Date of this Version
SHELDON MEMORIAL ART GALLERYSHELDON MEMORIAL ART GALLERY, volume 2 number 1, 1985
"There is a state of free fall where you don't know up, down, left, right, backwards or forwards; they're totally confused. Those seem to me to be the six ways of orienting yourself. What I would like to do is probably just disorient all those sensations. On the other hand, that also can be a very euphoric state; it can be very pleasing and people engage in all kinds of activities which involve this titillation (skydiving, amusement parks) ... What are they all but ways of titillating yourself? They always have to do with whirling in space, for pleasure as much as for fear;"you make yourself frightened so that you can enjoy it. For me things have that aspect."
And there it is-the most direct way of describing that curious combination of fear and euphoria made immediately apparent in Alice Aycock's sculpture. Like a giant mousetrap, The Machine That Makes The World issues a direct challenge to those who enter-can you make your way through without getting caught?
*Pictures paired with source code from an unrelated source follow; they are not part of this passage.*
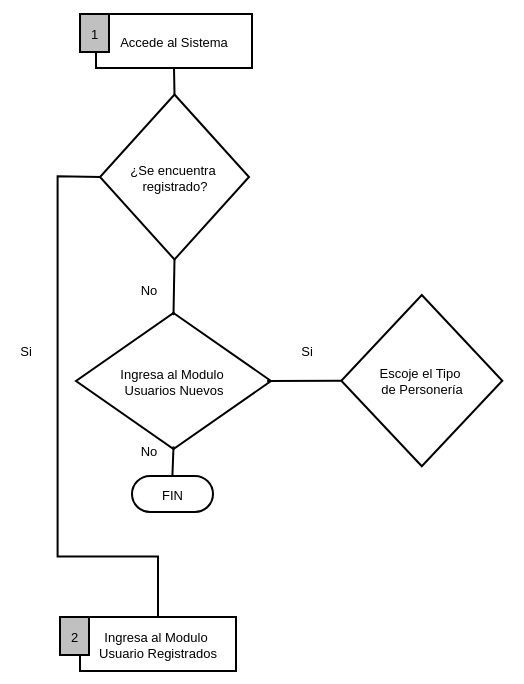
<!DOCTYPE html>
<html lang="es">
<head>
<meta charset="utf-8">
<title>Diagrama de flujo: acceso al sistema</title>
<style>
  :root {
    --paper: #ffffff;
    --ink: #000000;
    --badge: #c0c0c0;
  }
  * { box-sizing: border-box; }
  html, body { margin: 0; overflow: hidden; }
  body { width: 524px; height: 684px; background: var(--paper); }
  .flowchart {
    position: relative;
    width: 524px;
    height: 684px;
    overflow: hidden;
    background: var(--paper);
    color: var(--ink);
    font: 13px/16px "Liberation Sans", Arial, sans-serif;
  }
  .shapes { position: absolute; inset: 0; display: block; }
  .shapes * { stroke: var(--ink); stroke-width: 2; }
  .connectors { fill: none; }
  .decisions { fill: var(--paper); }
  .node, .step, .answer {
    position: absolute;
    display: flex;
    flex-direction: column;
    align-items: center;
    justify-content: center;
    text-align: center;
    white-space: nowrap;
  }
  .node p { margin: 0; }
  .node p + p { padding-left: 4px; }
  .process, .terminal, .step { border: 2px solid var(--ink); background: var(--paper); }
  .terminal { border-radius: 19px; }
  .step { width: 31px; height: 40px; background: var(--badge); padding-top: 3px; }
  .answer { width: 30px; height: 16px; }

  .access { left: 95px; top: 13px; width: 158px; height: 56px; padding-top: 3px; }
  .step-1 { left: 79px; top: 13px; }
  .is-registered { left: 99px; top: 94px; width: 148px; height: 170px; }
  .new-users { left: 75px; top: 312px; width: 194px; height: 142px; }
  .person-type { left: 341px; top: 295px; width: 158px; height: 174px; }
  .end { left: 131px; top: 475px; width: 83px; height: 38px; padding-top: 3px; }
  .registered-users { left: 79px; top: 616px; width: 158px; height: 56px; padding: 4px 4px 0 0; }
  .step-2 { left: 59px; top: 616px; }
  .registered-yes { left: 11px; top: 344px; }
  .registered-no { left: 134px; top: 283px; }
  .new-yes { left: 292px; top: 344px; }
  .new-no { left: 134px; top: 444px; }
</style>
</head>
<body>
<main class="flowchart">
  <svg class="shapes" width="524" height="684" viewBox="0 0 524 684" aria-hidden="true">
    <g class="connectors">
      <path d="M174 68 L174.5 95"/>
      <path d="M174.5 259 L173.5 314"/>
      <path d="M173.5 447 L172.4 476"/>
      <path d="M268 381 L342 380.7"/>
      <path d="M101 177 L57.6 176.3 V556.5 H158 V617"/>
    </g>
    <g class="decisions">
      <polygon points="174.5,94.5 249,177 174.5,259.5 100,177"/>
      <polygon points="173.5,313 271,381 173.5,449 76,381"/>
      <polygon points="421.8,295 502.3,380.7 421.8,466.3 341.3,380.7"/>
    </g>
    <g class="joints">
      <circle cx="173.5" cy="313.6" r=".6"/>
      <circle cx="173.5" cy="447.8" r=".6"/>
      <circle cx="268.8" cy="381" r=".8"/>
    </g>
  </svg>

  <div class="node process access"><p>Accede al Sistema</p></div>
  <div class="step step-1">1</div>

  <div class="node is-registered"><p>¿Se encuentra</p><p>registrado?</p></div>
  <div class="answer registered-yes">Si</div>
  <div class="answer registered-no">No</div>

  <div class="node new-users"><p>Ingresa al Modulo</p><p>Usuarios Nuevos</p></div>
  <div class="answer new-yes">Si</div>
  <div class="answer new-no">No</div>

  <div class="node person-type"><p>Escoje el Tipo</p><p>de Personería</p></div>
  <div class="node terminal end"><p>FIN</p></div>

  <div class="node process registered-users"><p>Ingresa al Modulo</p><p>Usuario Registrados</p></div>
  <div class="step step-2">2</div>
</main>
</body>
</html>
The answer is both yes and no. For unlike the breathless speed of a sky dive or roller coaster ride, The Machine That Makes The World operates very, very slowly. Infinite patience is required to negotiate the complex series of gates and concentric labyrinth. One must wait for each element to gradually reveal an opening to squeeze through.